Walkability was more easily addressed, including better sidewalks or paths. If parking lots are centrally located in back of the buildings, pedestrians would also be much safer. Community perception is thought to be poor because Elmhurst residents living adjacent to the area travel to other places to shop. Many people at the meetings thought the city should try to attract national stores similar to the new and popular Mariano’s grocery store. In addition, a lot of time was spent suggesting improvements to the appearance of the area including trees at intersections, medians with flowers and burying utility lines.
In fact, improving the appearance of the area seems to be the most pressing issue at the moment. The plan encourages businesses along North York Street to upgrade signage making it more consistent, improve landscaping along the street, improve the look of the I-290 interchange, and encourage economic development by recruiting bigger anchor stores like Bed, Bath and Beyond or other destination retail stores. Grant programs may be offered to improve existing business facades and move towards consolidating and revamping parking areas.

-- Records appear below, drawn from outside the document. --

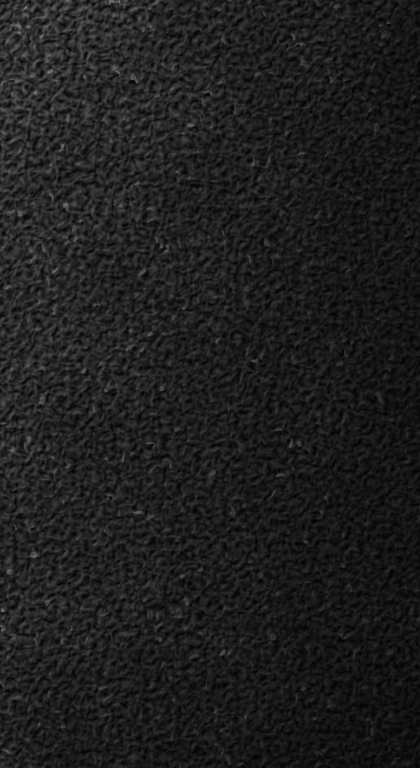
Give the GLSL for this texture, as a WebGL 1 fragment shader.

```glsl
precision highp float;
// Dark granular stone, lit from the upper left and fading to the lower right.
// Two octaves of gradient noise form fine grains, shaded by height and slope;
// short pale flakes, randomly turned, gather in loose clusters on a cell grid.
uniform vec2 u_resolution;

const float GRAIN_FREQ = 118.0;      // grains per canvas height
const float FLAKE_FREQ = 60.0;       // flake cells per canvas height
const float FLAKE_SHARE = 0.72;      // share of cells holding a flake
const float FLAKE_GAIN = 1.35;       // brightness of flakes over the stone
const float RELIEF_GAIN = 0.62;      // shading by slope
const float HEIGHT_GAIN = 0.85;      // shading by height
const float PATCH_GAIN = 0.20;       // broad uneven tone
const float SHADOW_TONE = 0.069;     // tone of the unlit side
const float SIDE_LIGHT = 0.070;      // extra tone at the left edge
const float TOP_LIGHT = 0.062;       // extra tone toward the top
const vec2 LIGHT_DIR = vec2(-0.6, 0.8);

vec2 hash2(vec2 p) {
  vec3 q = fract(p.xyx * vec3(0.1031, 0.1030, 0.0973));
  q += dot(q, q.yzx + 33.33);
  return fract((q.xx + q.yz) * q.zy);
}

vec2 gradientAt(vec2 cell) {
  float angle = 6.2832 * hash2(cell).x;
  return vec2(cos(angle), sin(angle));
}

float gradientNoise(vec2 p) {
  vec2 i = floor(p);
  vec2 f = p - i;
  vec2 u = f * f * f * (f * (f * 6.0 - 15.0) + 10.0);
  vec2 e = vec2(1.0, 0.0);
  float a = dot(gradientAt(i), f);
  float b = dot(gradientAt(i + e), f - e);
  float c = dot(gradientAt(i + e.yx), f - e.yx);
  float d = dot(gradientAt(i + e.xx), f - e.xx);
  return mix(mix(a, b, u.x), mix(c, d, u.x), u.y);
}

// The second octave is turned so that the two lattices do not align
float grainHeight(vec2 p) {
  vec2 turned = vec2(0.8 * p.x - 0.6 * p.y, 0.6 * p.x + 0.8 * p.y);
  return gradientNoise(p) + 0.6 * gradientNoise(turned * 1.7 + 17.3);
}

// Brightest flake covering p, searched in the neighbouring cells
float flakes(vec2 p, float soft) {
  vec2 home = floor(p);
  float glow = 0.0;
  for (int y = -1; y <= 1; y++) {
    for (int x = -1; x <= 1; x++) {
      vec2 cell = home + vec2(float(x), float(y));
      vec2 place = hash2(cell + 31.7);
      vec2 kind = hash2(cell + 113.1);
      vec2 shape = hash2(cell + 71.9);
      float angle = 0.95 + 2.6 * (kind.x - 0.5);
      float c = cos(angle);
      float s = sin(angle);
      vec2 d = p - cell - place;
      d = vec2(c * d.x + s * d.y, c * d.y - s * d.x);
      d.y += (shape.x - 0.5) * 1.2 * d.x * d.x;
      vec2 size = vec2(mix(0.16, 0.46, shape.x * shape.x),
                       mix(0.09, 0.22, shape.y * shape.y));
      float edge = (length(d / size) - 1.0) * size.y;
      float cover = 1.0 - smoothstep(-soft, soft, edge);
      float rank = fract(kind.y * 7.31);
      float strength = mix(0.25, 1.0, rank * rank);
      glow = max(glow, cover * strength * step(kind.y, FLAKE_SHARE));
    }
  }
  return glow;
}

void main() {
  vec2 uv = gl_FragCoord.xy / u_resolution;
  vec2 p = gl_FragCoord.xy / u_resolution.y;

  // Broad light falling off to the right and downward
  float dim = 1.0 - uv.x;
  float light = SHADOW_TONE + SIDE_LIGHT * pow(dim, 1.15)
              + TOP_LIGHT * uv.y * uv.y * (0.2 + 0.8 * dim);
  light *= mix(0.85, 1.0, smoothstep(0.0, 0.2, uv.y));
  light *= 1.0 + PATCH_GAIN * gradientNoise(p * 9.0 + 4.7);

  // Grains, bent so that the lattice does not show
  vec2 g = p * GRAIN_FREQ;
  g += 0.6 * vec2(gradientNoise(g * 0.43 + 8.1), gradientNoise(g * 0.43 + 51.6));
  float height = grainHeight(g);
  float slope = height - grainHeight(g + LIGHT_DIR * 0.35);
  float shade = 1.0 + RELIEF_GAIN * slope + HEIGHT_GAIN * height;

  // Flakes, ragged by the grains and stronger inside the clusters
  float soft = 0.75 * FLAKE_FREQ / u_resolution.y;
  vec2 ragged = p * FLAKE_FREQ + 0.2 * vec2(height, slope);
  float cluster = clamp(0.85 + 1.2 * gradientNoise(p * 23.0 + 2.9), 0.2, 1.5);
  shade = max(shade, 0.25) + FLAKE_GAIN * cluster * flakes(ragged, soft);

  gl_FragColor = vec4(vec3(light * shade), 1.0);
}
```
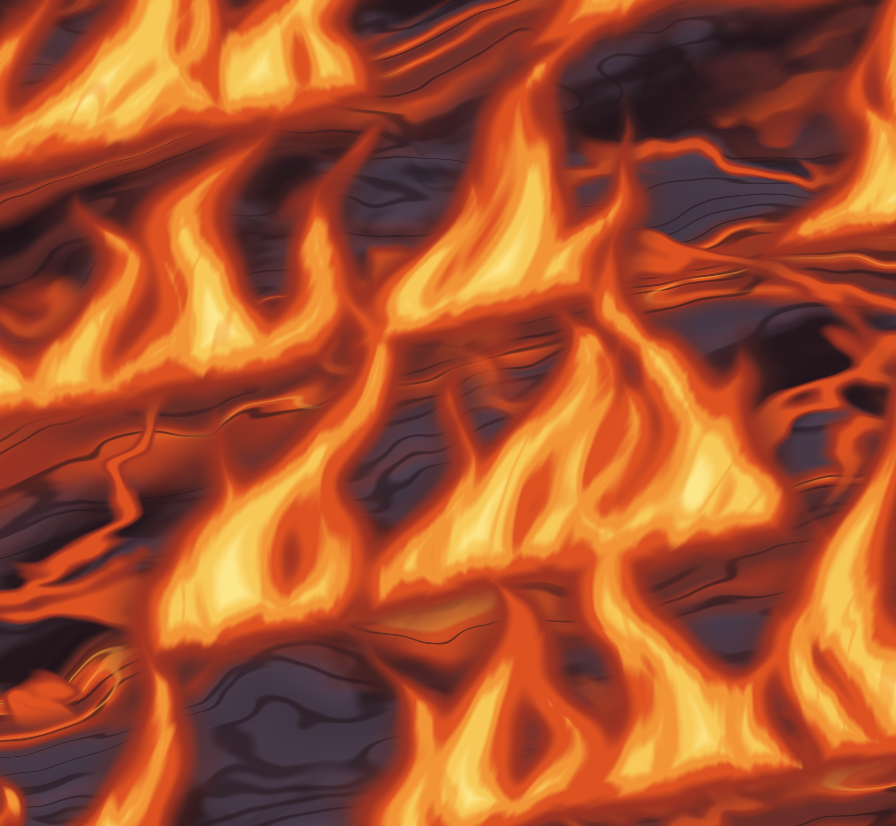
Write a Shadertoy shader that draws this texture.

```glsl
// Painted flames rising from sloping ridges of lava over dark, layered rock.
#define ROW_GAP 0.32
#define ROW_START -0.12
#define SLOPE 0.22
#define COLUMN_GAP 0.27
#define FLAME_WIDTH 0.062
#define RIM 0.011
#define GLOW 0.036
#define STRAND_DENSITY 30.0

const vec3 SOOT = vec3(0.15, 0.09, 0.11);
const vec3 SLATE = vec3(0.29, 0.23, 0.29);
const vec3 MAROON = vec3(0.40, 0.17, 0.15);
const vec3 EMBER = vec3(0.63, 0.20, 0.13);
const vec3 VERMILION = vec3(0.87, 0.32, 0.13);
const vec3 ORANGE = vec3(0.95, 0.58, 0.21);
const vec3 YELLOW = vec3(0.97, 0.78, 0.34);
const vec3 CREAM = vec3(0.99, 0.90, 0.54);

float hash(vec2 p) {
    vec3 q = fract(vec3(p.xyx) * 0.1031);
    q += dot(q, q.yzx + 33.33);
    return fract((q.x + q.y) * q.z);
}

float noise(vec2 p) {
    vec2 i = floor(p), f = fract(p);
    f = f * f * (3.0 - 2.0 * f);
    return mix(mix(hash(i), hash(i + vec2(1, 0)), f.x),
               mix(hash(i + vec2(0, 1)), hash(i + vec2(1, 1)), f.x), f.y);
}

float fbm(vec2 p) {
    float sum = 0.0, gain = 0.53;
    for (int i = 0; i < 4; i++) {
        sum += gain * noise(p);
        p = mat2(1.6, 1.2, -1.2, 1.6) * p + 11.7;
        gain *= 0.5;
    }
    return sum;
}

// Bright where the noise crosses its middle value, giving tapered lines.
float ridge(float n) { return 1.0 - abs(2.0 * n - 1.0); }

float smoothMax(float a, float b, float k) {
    float h = max(k - abs(a - b), 0.0) / k;
    return max(a, b) + h * h * k * 0.25;
}

// Depth inside one curved, tapering tongue (x) and its height fraction (y).
vec2 tongue(vec2 q, float height, float width, float lean, float phase, float lick) {
    float t = q.y / height, s = clamp(t, -0.2, 1.2);
    float centre = height * (lean * s + 0.13 * (sin(6.0 * s + phase) - sin(phase)));
    float halfWidth = width * pow(max(1.0 - t, 0.0), 0.8);
    float side = (halfWidth - abs(q.x - centre)) * 0.85;
    float floorDepth = q.y - SLOPE * q.x + 0.02;
    float depth = min(side, floorDepth) - max(t - 1.0, 0.0) * height * 0.5;
    return vec2(depth - 0.03 * lick * clamp(t, 0.0, 1.0), t);
}

// Union of all flames: depth (x) and hot core near the bases (y).
vec2 flames(vec2 p, float lick) {
    float depth = -1.0, core = 0.0;
    for (int r = 0; r < 4; r++)
    for (int c = 0; c < 5; c++) {
        if ((c + r) % 4 == 1) continue;
        vec2 id = vec2(c, r) + 3.0;
        float x = 0.03 + COLUMN_GAP * float(c) + 0.07 * (hash(id) - 0.5);
        float tall = mix(0.29, 0.44, hash(id + 20.0));
        float lean = mix(-0.12, 0.45, hash(id + 40.0));
        for (int i = -1; i <= 1; i++) {
            float k = float(i), small = abs(k);
            float foot = x + 0.085 * k;
            vec2 base = vec2(foot, ROW_START + ROW_GAP * float(r) + SLOPE * foot);
            float scale = mix(1.0, 0.4 + 0.35 * hash(id + 60.0 + k), small);
            vec2 f = tongue(p - base, tall * scale, FLAME_WIDTH * (1.0 - 0.4 * small),
                            lean + 0.1 * k, 6.28 * hash(id + 80.0 + k), lick);
            depth = smoothMax(depth, f.x, 0.018);
            core = max(core, max(f.x, 0.0) * clamp(1.0 - f.y, 0.0, 1.0));
        }
    }
    return vec2(depth, core);
}

// Folded rock with lava strands gathered below each ridge.
vec3 ground(vec2 p) {
    vec2 fold = vec2(fbm(p * vec2(3.0, 5.0)), fbm(p * vec2(4.0, 6.0) + 31.0)) - 0.5;
    float level = p.y - SLOPE * p.x - ROW_START + 0.17 * fold.x;
    float along = p.x + 0.25 * fold.y;
    float below = fract(-level / ROW_GAP);
    float warmth = 1.0 - smoothstep(0.12, 0.55, below) + smoothstep(0.88, 1.0, below);
    warmth *= 0.55 + 0.7 * noise(p * 5.0 + 9.0);

    // Broad slabs, fine strata and dark creases
    float slab = fbm(vec2(along * 4.0, level * 12.0) + 2.0 * fold);
    float strata = noise(vec2(along * 4.0, level * 38.0) + 50.0);
    vec3 color = mix(SOOT, SLATE, smoothstep(0.38, 0.60, slab));
    color = mix(color, MAROON, smoothstep(0.35, 0.8, strata * 0.6 + warmth * 0.5));
    color *= 0.85 + 0.3 * strata;

    // Flowing strands and sparse glowing cracks
    float wide = ridge(noise(vec2(along * 3.5, level * STRAND_DENSITY)));
    float fine = ridge(noise(vec2(along * 5.0, level * STRAND_DENSITY * 2.0) + 70.0));
    float crack = ridge(fbm(p * vec2(2.5, 5.5) + 90.0 + fold));
    color = mix(color, EMBER, smoothstep(0.45, 0.8, wide) * smoothstep(0.15, 0.7, warmth));
    color = mix(color, VERMILION, smoothstep(0.72, 0.92, wide) * smoothstep(0.4, 0.8, warmth));
    color = mix(color, SOOT, 0.6 * smoothstep(0.82, 0.96, fine));
    color = mix(color, ORANGE, 0.7 * smoothstep(0.93, 0.99, wide) * smoothstep(0.6, 0.9, warmth));
    float open = smoothstep(0.45, 0.6, noise(p * 4.0 + 17.0));
    color = mix(color, EMBER, open * smoothstep(0.88, 0.95, crack));
    return mix(color, VERMILION, open * smoothstep(0.94, 0.98, crack));
}

void mainImage(out vec4 fragColor, in vec2 fragCoord) {
    vec2 p = fragCoord / iResolution.y;
    vec2 bend = vec2(noise(p * 6.0), noise(p * 6.0 + 27.0)) - 0.5;
    vec2 w = p + 0.05 * bend + 0.012 * (noise(p * 19.0) - 0.5);

    // Upward brush strokes shared by the flame edges and interiors
    float across = w.x - 0.25 * w.y + 0.025 * sin(w.y * 11.0 + w.x * 5.0);
    float lick = noise(vec2(across * 32.0, w.y * 7.0));
    float stroke = fbm(vec2(across * 26.0, w.y * 5.0) + 5.0);
    vec2 fire = flames(w, lick);
    float d = fire.x, shade = d + 0.045 * (stroke - 0.5);

    // Soft red halo, vermilion rim, then hotter layers inward
    vec3 color = ground(p);
    color = mix(color, MAROON, 0.5 * smoothstep(-1.8 * GLOW, -0.5 * GLOW, d));
    color = mix(color, EMBER, smoothstep(-GLOW, -0.3 * GLOW, d));
    color = mix(color, VERMILION, smoothstep(-0.4 * GLOW, 0.0, d));
    color = mix(color, ORANGE, smoothstep(0.0, RIM, shade));
    color = mix(color, YELLOW, smoothstep(1.3 * RIM, 2.4 * RIM, shade));
    color = mix(color, CREAM, smoothstep(0.026, 0.042, fire.y + 0.03 * (stroke - 0.5)));
    float seam = smoothstep(0.86, 0.97, ridge(noise(vec2(across * 30.0, w.y * 6.0) + 44.0)));
    color = mix(color, ORANGE, 0.45 * seam * smoothstep(0.01, 0.02, d));
    fragColor = vec4(color, 1.0);
}
```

Making it advantageous for businesses who are more industrial in nature to move to Grand Avenue is also under consideration in order to make room for the more retail oriented businesses the city hopes to attract. With bigger stores, Elmhurst could become a regional shopping area bringing more tax revenue to the city and convenience to its residents.
So once again, exciting things appear to be happening in Elmhurst. Stay tuned for more updates!
If you are interested in learning more about this plan, there is a very complete report, including the illustrations and charts in this article, at http://www.hlplanning.com/portals/elmhurst/download/other_documents/North%20York%20Street%20Plan%20DRAFT%20MQ.pdf.